DATA TO EXAMINE: Begin
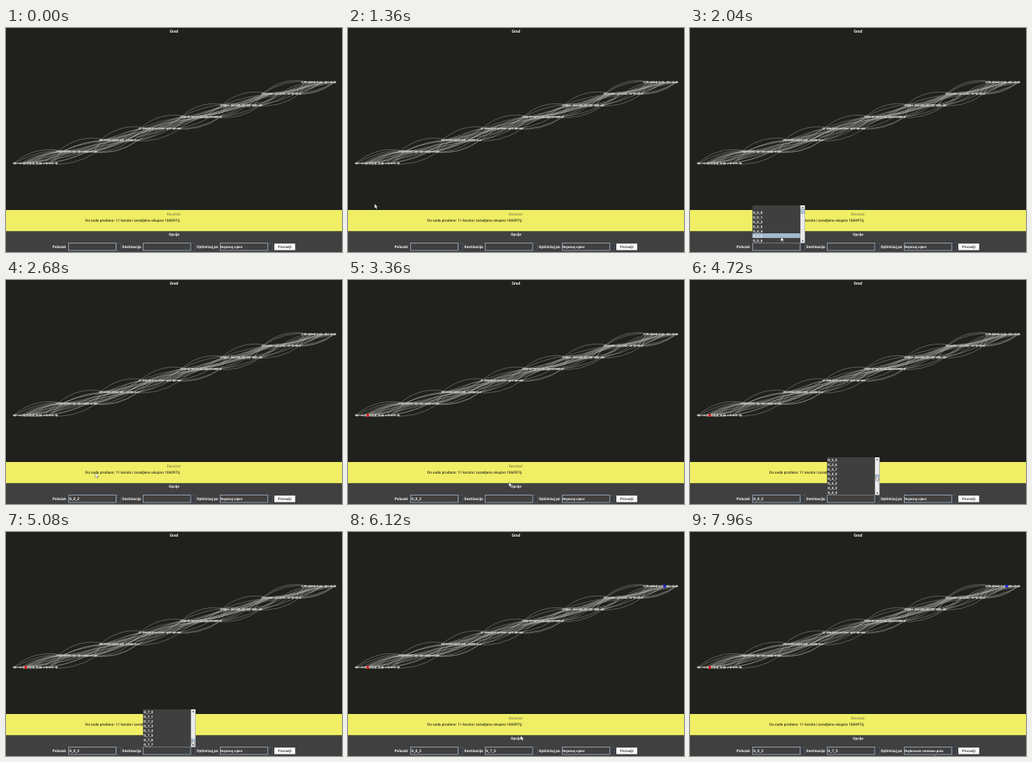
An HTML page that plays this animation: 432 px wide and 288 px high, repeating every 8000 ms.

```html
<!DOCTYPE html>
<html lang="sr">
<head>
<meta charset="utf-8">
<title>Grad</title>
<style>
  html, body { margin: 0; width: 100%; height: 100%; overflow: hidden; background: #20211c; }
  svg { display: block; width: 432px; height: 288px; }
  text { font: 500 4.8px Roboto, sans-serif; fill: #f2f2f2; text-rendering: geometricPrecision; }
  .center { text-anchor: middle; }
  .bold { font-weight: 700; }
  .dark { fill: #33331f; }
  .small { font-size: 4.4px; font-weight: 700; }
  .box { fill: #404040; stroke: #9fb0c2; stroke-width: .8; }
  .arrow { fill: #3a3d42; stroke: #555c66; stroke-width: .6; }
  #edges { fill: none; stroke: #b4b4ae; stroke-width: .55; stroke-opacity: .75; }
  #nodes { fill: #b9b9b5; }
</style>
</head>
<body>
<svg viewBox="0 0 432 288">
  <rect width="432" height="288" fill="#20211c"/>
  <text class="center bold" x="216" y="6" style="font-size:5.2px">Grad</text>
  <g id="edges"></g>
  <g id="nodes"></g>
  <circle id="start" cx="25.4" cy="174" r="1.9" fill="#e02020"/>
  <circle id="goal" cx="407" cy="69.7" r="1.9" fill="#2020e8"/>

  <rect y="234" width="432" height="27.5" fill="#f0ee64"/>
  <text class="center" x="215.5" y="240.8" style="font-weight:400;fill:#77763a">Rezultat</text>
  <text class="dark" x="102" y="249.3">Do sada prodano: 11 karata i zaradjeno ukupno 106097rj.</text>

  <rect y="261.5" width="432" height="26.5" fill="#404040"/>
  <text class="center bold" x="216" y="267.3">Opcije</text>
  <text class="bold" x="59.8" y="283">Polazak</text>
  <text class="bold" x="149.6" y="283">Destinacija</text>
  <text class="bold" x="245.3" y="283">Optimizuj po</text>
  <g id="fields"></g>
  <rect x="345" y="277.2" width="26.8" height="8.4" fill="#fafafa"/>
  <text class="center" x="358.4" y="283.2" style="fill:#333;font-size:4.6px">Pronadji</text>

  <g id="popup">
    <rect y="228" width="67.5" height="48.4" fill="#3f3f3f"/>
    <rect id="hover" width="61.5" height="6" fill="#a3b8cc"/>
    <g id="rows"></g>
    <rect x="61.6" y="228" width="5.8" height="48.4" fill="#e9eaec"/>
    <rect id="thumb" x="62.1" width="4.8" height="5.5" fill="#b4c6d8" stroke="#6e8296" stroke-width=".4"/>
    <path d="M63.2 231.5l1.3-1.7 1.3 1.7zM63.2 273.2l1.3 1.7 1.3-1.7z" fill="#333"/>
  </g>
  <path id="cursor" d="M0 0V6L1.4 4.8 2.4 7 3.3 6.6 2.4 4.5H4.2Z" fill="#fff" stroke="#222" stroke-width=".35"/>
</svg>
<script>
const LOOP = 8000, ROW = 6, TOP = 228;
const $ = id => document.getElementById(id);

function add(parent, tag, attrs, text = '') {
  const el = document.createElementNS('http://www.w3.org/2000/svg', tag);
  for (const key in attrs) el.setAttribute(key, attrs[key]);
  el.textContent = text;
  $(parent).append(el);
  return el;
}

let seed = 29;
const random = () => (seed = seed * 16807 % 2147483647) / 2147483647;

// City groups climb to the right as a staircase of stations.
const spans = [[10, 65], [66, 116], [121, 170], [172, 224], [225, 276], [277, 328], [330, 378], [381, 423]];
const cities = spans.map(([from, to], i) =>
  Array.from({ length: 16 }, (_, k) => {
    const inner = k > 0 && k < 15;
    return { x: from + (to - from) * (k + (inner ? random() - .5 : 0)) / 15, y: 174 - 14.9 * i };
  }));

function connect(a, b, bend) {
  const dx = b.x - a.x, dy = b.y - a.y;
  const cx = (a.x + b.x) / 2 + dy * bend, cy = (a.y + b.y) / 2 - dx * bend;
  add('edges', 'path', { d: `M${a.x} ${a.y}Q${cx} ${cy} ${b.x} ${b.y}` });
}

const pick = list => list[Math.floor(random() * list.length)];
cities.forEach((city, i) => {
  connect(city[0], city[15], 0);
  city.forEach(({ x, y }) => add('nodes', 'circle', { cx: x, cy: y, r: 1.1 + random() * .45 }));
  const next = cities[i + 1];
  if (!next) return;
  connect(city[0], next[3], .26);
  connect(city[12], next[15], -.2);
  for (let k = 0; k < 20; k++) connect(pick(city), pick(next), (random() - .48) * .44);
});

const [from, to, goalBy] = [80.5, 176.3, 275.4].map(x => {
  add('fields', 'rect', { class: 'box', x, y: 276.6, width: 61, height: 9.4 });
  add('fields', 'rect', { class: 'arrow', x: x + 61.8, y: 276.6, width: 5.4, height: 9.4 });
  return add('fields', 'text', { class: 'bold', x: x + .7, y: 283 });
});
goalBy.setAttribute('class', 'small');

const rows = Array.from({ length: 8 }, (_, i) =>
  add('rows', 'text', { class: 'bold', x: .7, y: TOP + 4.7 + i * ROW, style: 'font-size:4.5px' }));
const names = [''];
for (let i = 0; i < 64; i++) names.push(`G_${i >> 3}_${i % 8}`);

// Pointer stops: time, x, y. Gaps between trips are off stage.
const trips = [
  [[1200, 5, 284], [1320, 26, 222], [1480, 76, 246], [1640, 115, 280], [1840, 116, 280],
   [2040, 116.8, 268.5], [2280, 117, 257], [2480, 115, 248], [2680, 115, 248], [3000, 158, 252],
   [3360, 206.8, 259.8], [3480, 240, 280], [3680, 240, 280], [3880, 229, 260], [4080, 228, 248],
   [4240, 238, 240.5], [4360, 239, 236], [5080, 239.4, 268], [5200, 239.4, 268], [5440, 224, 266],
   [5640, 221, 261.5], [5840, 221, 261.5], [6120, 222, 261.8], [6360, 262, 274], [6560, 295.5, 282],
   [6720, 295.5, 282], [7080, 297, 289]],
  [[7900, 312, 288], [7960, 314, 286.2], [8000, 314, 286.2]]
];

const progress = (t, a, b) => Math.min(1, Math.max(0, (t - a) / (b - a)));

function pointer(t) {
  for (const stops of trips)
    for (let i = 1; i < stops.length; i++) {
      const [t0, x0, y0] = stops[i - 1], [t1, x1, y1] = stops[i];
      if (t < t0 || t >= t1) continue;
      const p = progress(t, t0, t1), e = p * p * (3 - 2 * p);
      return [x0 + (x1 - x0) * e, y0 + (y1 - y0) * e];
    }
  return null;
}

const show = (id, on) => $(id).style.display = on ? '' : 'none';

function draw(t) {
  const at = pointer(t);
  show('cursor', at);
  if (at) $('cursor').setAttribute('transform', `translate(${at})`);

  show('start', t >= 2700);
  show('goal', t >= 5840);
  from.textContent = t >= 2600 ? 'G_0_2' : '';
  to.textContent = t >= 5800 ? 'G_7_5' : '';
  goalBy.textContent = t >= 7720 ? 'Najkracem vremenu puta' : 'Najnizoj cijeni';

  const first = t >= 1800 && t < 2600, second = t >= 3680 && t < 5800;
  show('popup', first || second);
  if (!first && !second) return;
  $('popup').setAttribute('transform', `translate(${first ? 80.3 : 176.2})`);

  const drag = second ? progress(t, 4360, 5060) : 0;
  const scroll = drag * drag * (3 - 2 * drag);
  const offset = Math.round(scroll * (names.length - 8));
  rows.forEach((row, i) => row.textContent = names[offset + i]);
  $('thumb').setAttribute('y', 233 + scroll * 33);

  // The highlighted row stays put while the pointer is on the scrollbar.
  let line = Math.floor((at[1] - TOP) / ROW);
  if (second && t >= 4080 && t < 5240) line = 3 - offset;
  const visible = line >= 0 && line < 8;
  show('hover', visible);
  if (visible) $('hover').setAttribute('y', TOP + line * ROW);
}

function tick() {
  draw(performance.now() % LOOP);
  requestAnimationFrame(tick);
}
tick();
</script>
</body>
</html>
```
DATA TO EXAMINE: End
DATA TO EXAMINE: Begin
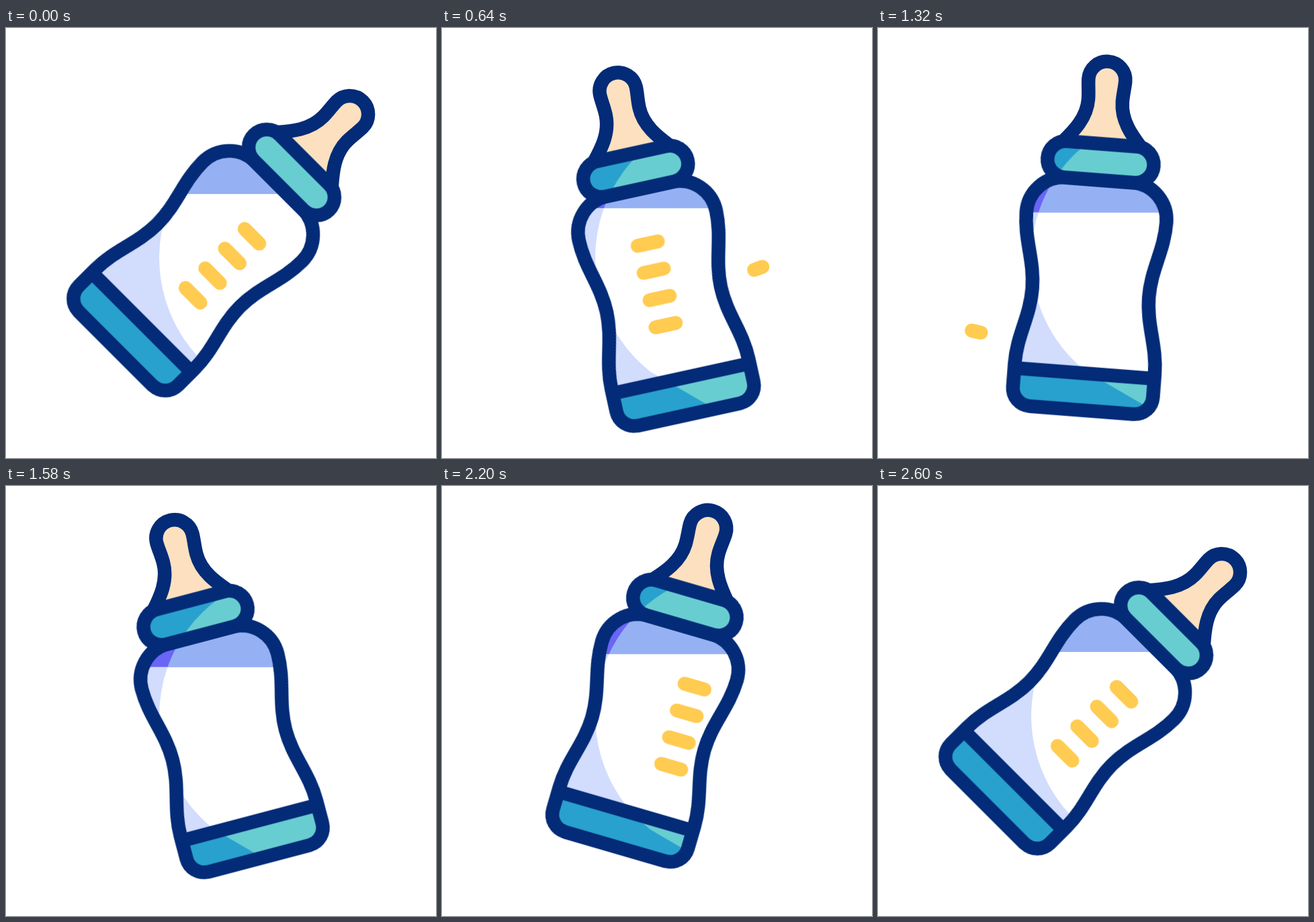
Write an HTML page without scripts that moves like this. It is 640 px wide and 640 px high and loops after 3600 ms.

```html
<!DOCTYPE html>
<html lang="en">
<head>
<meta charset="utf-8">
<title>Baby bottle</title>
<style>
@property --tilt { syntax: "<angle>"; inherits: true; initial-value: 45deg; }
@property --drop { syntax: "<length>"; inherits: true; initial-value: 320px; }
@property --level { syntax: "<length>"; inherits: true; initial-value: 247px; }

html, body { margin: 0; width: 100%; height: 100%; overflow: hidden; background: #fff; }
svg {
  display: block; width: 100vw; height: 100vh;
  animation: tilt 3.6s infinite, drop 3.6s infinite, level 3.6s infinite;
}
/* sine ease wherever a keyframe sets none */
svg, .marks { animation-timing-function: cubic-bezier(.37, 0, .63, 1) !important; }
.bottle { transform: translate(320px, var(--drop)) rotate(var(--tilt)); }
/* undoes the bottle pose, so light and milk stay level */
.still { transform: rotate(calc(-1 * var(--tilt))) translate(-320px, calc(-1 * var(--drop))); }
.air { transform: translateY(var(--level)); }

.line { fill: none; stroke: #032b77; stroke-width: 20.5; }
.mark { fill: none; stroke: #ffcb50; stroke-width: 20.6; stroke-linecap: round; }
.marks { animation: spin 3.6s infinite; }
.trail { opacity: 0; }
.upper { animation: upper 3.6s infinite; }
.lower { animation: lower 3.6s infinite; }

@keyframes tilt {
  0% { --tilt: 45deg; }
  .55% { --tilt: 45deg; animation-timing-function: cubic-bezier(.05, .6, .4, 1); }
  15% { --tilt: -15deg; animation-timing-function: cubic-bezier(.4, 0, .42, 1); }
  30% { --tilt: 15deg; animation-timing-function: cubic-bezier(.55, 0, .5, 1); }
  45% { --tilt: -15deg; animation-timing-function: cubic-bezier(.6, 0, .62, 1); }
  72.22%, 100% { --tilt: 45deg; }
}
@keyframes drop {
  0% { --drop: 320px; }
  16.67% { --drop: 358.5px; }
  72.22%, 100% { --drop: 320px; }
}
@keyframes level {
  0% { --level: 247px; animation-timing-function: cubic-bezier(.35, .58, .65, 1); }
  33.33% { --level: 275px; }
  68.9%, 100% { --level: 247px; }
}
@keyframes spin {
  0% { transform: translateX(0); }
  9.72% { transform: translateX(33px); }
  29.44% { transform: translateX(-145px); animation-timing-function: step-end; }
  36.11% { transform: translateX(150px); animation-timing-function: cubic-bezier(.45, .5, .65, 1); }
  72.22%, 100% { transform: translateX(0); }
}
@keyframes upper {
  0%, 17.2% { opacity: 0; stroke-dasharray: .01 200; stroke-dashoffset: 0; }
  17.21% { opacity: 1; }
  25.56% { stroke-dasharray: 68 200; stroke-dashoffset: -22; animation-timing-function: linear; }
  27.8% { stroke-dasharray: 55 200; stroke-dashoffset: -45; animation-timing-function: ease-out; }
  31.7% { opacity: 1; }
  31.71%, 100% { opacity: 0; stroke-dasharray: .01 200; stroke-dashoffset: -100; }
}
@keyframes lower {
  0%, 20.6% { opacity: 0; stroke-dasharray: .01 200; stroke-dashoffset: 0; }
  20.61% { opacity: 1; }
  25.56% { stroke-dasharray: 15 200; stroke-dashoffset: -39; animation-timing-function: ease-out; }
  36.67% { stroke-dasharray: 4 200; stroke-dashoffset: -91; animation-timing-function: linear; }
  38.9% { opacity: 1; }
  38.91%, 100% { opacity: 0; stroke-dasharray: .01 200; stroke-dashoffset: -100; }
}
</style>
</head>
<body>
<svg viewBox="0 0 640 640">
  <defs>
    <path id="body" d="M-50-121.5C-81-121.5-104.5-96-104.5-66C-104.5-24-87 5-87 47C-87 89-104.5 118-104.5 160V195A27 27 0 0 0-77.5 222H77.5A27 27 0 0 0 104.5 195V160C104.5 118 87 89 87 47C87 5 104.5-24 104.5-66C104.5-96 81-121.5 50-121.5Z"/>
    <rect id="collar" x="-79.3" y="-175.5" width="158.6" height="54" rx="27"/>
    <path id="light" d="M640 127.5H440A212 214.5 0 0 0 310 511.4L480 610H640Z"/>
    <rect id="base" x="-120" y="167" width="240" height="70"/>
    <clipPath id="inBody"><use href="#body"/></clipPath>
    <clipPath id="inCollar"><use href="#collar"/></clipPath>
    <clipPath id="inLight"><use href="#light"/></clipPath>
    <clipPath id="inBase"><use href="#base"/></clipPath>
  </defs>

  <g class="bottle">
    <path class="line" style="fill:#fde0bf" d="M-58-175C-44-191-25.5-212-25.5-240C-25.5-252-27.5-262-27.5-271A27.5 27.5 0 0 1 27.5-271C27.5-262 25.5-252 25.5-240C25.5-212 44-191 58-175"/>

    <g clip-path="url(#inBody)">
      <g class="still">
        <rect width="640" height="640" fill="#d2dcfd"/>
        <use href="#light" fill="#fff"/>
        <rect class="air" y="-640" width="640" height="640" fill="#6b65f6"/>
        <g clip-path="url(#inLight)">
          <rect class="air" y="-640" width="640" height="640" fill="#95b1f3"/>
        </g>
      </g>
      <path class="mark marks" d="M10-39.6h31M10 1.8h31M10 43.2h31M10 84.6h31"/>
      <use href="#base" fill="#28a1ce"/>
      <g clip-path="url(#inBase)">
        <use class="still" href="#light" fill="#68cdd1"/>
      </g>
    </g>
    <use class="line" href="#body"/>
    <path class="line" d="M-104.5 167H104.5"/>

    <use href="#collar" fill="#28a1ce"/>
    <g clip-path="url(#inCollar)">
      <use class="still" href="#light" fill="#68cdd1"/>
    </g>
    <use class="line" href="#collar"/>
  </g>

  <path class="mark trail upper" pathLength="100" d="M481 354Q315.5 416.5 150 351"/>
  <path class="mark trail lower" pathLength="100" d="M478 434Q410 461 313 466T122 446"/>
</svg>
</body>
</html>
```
DATA TO EXAMINE: End
DATA TO EXAMINE: Begin
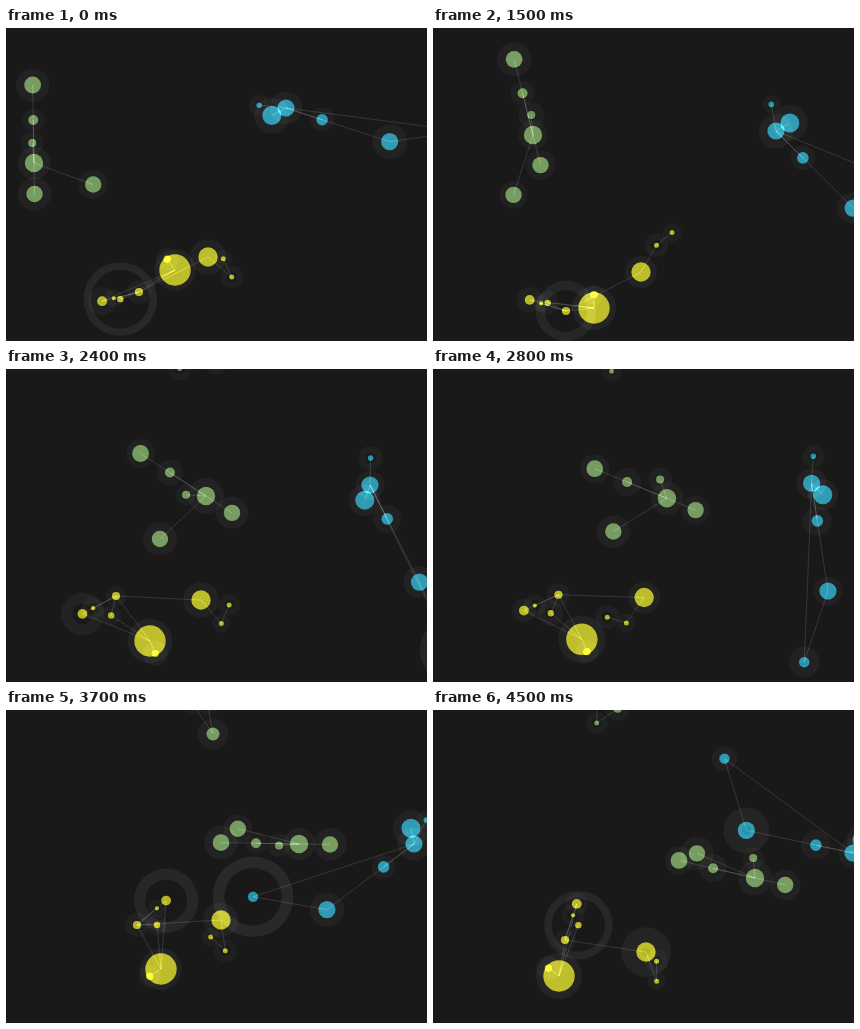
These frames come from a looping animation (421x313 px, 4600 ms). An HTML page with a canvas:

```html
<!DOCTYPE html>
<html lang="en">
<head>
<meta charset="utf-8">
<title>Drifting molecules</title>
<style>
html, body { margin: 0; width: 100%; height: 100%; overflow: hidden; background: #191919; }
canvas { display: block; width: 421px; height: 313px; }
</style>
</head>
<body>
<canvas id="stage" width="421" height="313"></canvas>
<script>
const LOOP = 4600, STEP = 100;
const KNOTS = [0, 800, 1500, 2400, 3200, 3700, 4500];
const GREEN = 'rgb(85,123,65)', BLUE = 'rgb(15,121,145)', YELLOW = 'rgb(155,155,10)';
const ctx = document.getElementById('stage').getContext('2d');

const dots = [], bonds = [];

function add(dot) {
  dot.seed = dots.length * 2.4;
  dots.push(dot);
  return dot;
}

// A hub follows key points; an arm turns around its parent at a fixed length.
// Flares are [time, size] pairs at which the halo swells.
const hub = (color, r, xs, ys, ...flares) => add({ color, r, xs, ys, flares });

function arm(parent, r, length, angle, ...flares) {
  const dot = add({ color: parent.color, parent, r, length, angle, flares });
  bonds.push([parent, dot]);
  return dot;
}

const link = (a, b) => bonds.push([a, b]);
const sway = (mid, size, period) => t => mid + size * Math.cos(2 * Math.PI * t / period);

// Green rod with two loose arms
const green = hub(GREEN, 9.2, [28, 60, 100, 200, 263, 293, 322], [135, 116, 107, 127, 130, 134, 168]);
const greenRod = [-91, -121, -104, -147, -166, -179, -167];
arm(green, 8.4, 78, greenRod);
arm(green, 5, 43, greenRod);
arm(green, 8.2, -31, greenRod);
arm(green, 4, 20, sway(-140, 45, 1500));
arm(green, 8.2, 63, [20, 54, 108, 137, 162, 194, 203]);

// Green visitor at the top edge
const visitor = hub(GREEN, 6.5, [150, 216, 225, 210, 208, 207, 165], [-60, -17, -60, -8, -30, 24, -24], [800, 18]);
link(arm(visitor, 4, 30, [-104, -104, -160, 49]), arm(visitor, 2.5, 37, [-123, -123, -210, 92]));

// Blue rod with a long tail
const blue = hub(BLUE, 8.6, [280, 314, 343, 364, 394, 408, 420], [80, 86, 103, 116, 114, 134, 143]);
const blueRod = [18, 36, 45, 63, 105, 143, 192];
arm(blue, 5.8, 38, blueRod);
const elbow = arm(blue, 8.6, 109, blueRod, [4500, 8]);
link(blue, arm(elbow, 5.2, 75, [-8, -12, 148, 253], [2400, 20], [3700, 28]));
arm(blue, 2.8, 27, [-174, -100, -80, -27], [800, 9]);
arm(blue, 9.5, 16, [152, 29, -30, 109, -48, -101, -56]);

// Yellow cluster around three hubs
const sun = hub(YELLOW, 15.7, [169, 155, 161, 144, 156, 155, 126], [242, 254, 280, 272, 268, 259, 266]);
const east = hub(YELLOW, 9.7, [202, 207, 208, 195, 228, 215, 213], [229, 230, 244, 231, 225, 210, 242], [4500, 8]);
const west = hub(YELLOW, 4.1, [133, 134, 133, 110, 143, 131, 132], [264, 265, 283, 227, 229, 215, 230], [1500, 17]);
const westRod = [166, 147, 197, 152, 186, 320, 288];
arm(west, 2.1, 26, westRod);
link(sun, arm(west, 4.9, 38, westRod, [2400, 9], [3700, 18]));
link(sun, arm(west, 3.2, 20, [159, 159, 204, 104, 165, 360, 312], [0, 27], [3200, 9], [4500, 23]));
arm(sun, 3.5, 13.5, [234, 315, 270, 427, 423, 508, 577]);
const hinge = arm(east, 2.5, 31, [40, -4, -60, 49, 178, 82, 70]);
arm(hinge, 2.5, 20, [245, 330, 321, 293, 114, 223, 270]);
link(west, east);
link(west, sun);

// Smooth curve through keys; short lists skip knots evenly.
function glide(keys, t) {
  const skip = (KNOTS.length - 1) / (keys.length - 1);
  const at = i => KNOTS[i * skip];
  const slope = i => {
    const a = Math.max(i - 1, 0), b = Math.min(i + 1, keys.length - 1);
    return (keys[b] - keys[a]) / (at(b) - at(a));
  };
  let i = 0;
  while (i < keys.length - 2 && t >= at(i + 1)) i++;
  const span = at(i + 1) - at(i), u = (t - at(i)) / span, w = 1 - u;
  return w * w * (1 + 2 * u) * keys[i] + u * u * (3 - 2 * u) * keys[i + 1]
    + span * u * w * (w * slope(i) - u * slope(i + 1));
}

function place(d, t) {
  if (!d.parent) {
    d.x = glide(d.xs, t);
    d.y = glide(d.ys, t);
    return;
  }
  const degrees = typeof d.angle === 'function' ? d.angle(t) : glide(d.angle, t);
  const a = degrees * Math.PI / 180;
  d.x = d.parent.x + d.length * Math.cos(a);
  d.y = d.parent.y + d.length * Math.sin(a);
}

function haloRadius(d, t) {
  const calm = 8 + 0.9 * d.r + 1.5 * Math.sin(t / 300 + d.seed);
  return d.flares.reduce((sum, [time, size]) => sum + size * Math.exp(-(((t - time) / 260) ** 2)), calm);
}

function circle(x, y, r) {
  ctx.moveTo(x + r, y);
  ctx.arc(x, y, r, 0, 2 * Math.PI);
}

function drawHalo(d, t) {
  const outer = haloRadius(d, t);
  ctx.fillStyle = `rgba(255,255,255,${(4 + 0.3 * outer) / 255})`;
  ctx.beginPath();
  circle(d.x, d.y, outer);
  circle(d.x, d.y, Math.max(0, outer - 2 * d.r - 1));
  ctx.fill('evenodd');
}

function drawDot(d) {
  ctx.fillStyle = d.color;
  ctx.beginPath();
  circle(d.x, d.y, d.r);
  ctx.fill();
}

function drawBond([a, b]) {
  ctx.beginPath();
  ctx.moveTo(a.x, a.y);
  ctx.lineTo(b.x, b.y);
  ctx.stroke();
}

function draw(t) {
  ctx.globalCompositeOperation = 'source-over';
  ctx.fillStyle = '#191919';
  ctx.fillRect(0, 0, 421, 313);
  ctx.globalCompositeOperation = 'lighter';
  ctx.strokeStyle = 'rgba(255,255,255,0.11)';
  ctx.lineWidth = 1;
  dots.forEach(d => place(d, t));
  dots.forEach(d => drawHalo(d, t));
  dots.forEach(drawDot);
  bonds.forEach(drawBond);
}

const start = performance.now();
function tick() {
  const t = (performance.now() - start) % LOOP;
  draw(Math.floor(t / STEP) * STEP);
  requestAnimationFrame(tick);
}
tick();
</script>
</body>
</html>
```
DATA TO EXAMINE: End
= EXERCISE BRIEF =
Wherever the word "setAttribute" appears in the records above, copy that line.

= EXERCISE RESULT =
  for (const key in attrs) el.setAttribute(key, attrs[key]);
goalBy.setAttribute('class', 'small');
  if (at) $('cursor').setAttribute('transform', `translate(${at})`);
  $('popup').setAttribute('transform', `translate(${first ? 80.3 : 176.2})`);
  $('thumb').setAttribute('y', 233 + scroll * 33);
  if (visible) $('hover').setAttribute('y', TOP + line * ROW);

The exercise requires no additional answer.